Mormon News, January 11–15, 2016

In the News

Apostle Russell Nelson gave a talk last week that declared the new LDS policy labeling gay couples as apostates and barring their children from membership temple-doorwas “the mind of the Lord and the will of the Lord.” Nelson recounted that after President Thomas S. Monson revealed God’s will to the Quorum of Twelve, it was their “privilege…to sustain” the policy. But in private talks and in social media posts, knowledgeable Mormons tell a different story. They identify Nelson as a driving force behind the policy—one not all members of the Quorum of Twelve may not have liked or agreed with.

The University of Utah announced the Marlin K. Jensen Scholar and Artist in Residence Program this week. The program will host “scholars with expertise in Mormon Studies or renowned artists who explore the relationship between faith and art in their work.” The fellowship is a semester-long program that allows the recipient to teach, give lectures, do artistic work, and act as a mentor.

On the Blogs

Russell Nelson’s claim that changes defining apostasy and limiting baptism was the will of God has sparked a new flurry of blog posts re-evaluating, analyzing, and in some cases lamenting, the policy. Cynthia Bailey Lee wrote about being part of the Army of Helaman and the paradoxical goodwill she has felt from fellow Mormons during this “excruciating time to be a member of the church.” She signaled the conflict would not ebb soon and concluded the church cannot believe “that eventually those like me will yield on something we know so deeply in our core is not of God.”

Kalani, in a post at Feminist Mormon Housewives, identified the tension over the policy as the Mormon Milgram Experiment, referencing the famous study where participants delivered electric shocks to others when pressured by authority figures. She took issue with calling this an Abrahamic test and said “we know we are causing pain, and yet we double down and dig in and say, ‘I will be obedient at the expense of your pain and distress.’”

In Books

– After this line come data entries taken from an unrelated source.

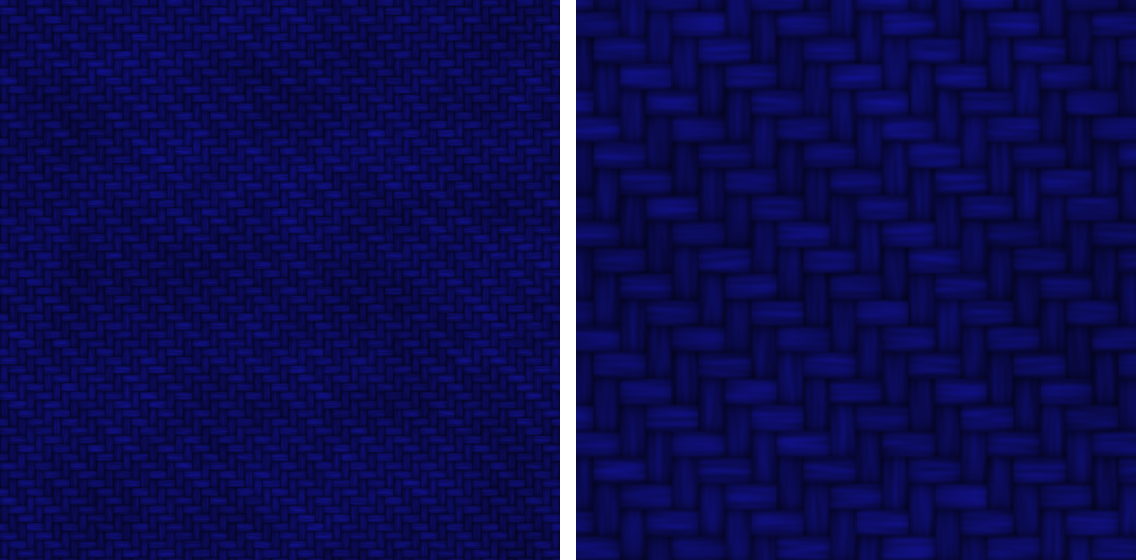
Left: the whole. Right: its middle third, enlarged.
Give the GLSL for this texture, as a three.js fragment shader.

```glsl
// Dark blue 2/2 twill cloth: 64 x 64 threads, each float passing over two.
// Every float is a rounded bar with fibre streaks and its own tone; wrapped
// gradient noise adds broad, soft patches of wear.

varying vec2 vUv;

const float THREADS = 64.0;          // threads across and down, multiple of 4
const vec2 WEAVE_OFFSET = vec2(0.0, -0.25);
const vec3 DYE = vec3(0.126, 0.126, 1.0);
const float WEFT_LIGHT = 0.42;       // horizontal floats
const float WARP_LIGHT = 0.35;       // vertical floats
const float SIDE_SHADE = 0.48;       // darkening at the long sides
const float WEFT_END_SHADE = 0.30;   // darkening at the float ends
const float WARP_END_SHADE = 0.40;
const vec2 FIBRE_CELLS = vec2(32.0, 320.0); // streaks along and across
const float FIBRE_DEPTH = 0.38;
const float FLOAT_VARIATION = 0.16;  // tone change from float to float
const vec2 WEAR_CELLS = vec2(5.0, 5.0);
const float WEAR_DEPTH = 0.20;
const float EDGE_SOFTNESS = 0.0005;  // sample spread in canvas units

float hash(vec2 p) {
  vec3 q = fract(p.xyx * 0.1031);
  q += dot(q, q.yzx + 33.33);
  return fract((q.x + q.y) * q.z);
}

float gradientDot(vec2 cell, vec2 offset, vec2 period) {
  float angle = 6.28319 * hash(mod(cell, period));
  return dot(vec2(cos(angle), sin(angle)), offset);
}

// Gradient noise that wraps after a whole period of cells
float noise(vec2 p, vec2 period) {
  vec2 i = floor(p);
  vec2 f = p - i;
  vec2 w = f * f * f * (f * (f * 6.0 - 15.0) + 10.0);
  vec2 e = vec2(1.0, 0.0);
  float low = mix(gradientDot(i, f, period),
                  gradientDot(i + e.xy, f - e.xy, period), w.x);
  float high = mix(gradientDot(i + e.yx, f - e.yx, period),
                   gradientDot(i + e.xx, f - e.xx, period), w.x);
  return mix(low, high, w.y);
}

// Rounded shading; both coordinates run from -1 to 1
float barShade(float across, float along, float endShade) {
  float side = 1.0 - SIDE_SHADE * pow(abs(across), 2.5);
  float ends = 1.0 - endShade * pow(abs(along), 4.0);
  return side * ends;
}

float weave(vec2 uv) {
  vec2 p = uv * THREADS + WEAVE_OFFSET;
  vec2 cell = floor(p);
  vec2 local = 2.0 * (p - cell) - 1.0;
  bool weftOnTop = mod(cell.x + cell.y, 4.0) >= 2.0;

  float light;
  vec2 start;
  vec2 fibreCells;
  if (weftOnTop) {
    float along = mod(p.x + cell.y, 4.0) - 2.0;
    start = vec2(floor(p.x - along + 0.5), cell.y);
    light = WEFT_LIGHT * barShade(local.y, along - 1.0, WEFT_END_SHADE);
    fibreCells = FIBRE_CELLS;
  } else {
    float along = mod(p.y + cell.x, 4.0);
    start = vec2(cell.x, floor(p.y - along + 0.5));
    light = WARP_LIGHT * barShade(local.x, along - 1.0, WARP_END_SHADE);
    fibreCells = FIBRE_CELLS.yx;
  }

  // Fibre streaks and the tone of this float
  float fibre = noise(uv * fibreCells, fibreCells);
  float tone = hash(mod(start, THREADS) + 7.0) - 0.5;
  return light * (1.0 + FIBRE_DEPTH * fibre) * (1.0 + FLOAT_VARIATION * tone);
}

// Broad soft patches with smaller ones on top
float wear(vec2 uv) {
  float broad = noise(uv * WEAR_CELLS, WEAR_CELLS);
  float fine = noise(uv * WEAR_CELLS * 3.0 + 0.37, WEAR_CELLS * 3.0);
  return 1.0 + WEAR_DEPTH * (broad + 0.5 * fine);
}

void main() {
  // Four samples smooth the thread edges
  float light = 0.0;
  for (int i = 0; i < 4; i++) {
    float k = float(i);
    vec2 corner = vec2(mod(k, 2.0), floor(k / 2.0)) * 2.0 - 1.0;
    light += 0.25 * weave(vUv + corner * EDGE_SOFTNESS);
  }
  gl_FragColor = vec4(DYE * light * wear(vUv), 1.0);
}
```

Historian John Turner asked “How to Market a Book” this week, in preparation for his forthcoming work, The Mormon Jesus: A Biography. Turner’s last book, a biography of Brigham Young, was well-received in the Mormon history community and his latest is anxiously awaited. He also goes through the challenges of marketing academic titles, including a story about once speaking at an early morning gathering with four audience members.

                                                                                                                                                                                                                            —News update by John Hatch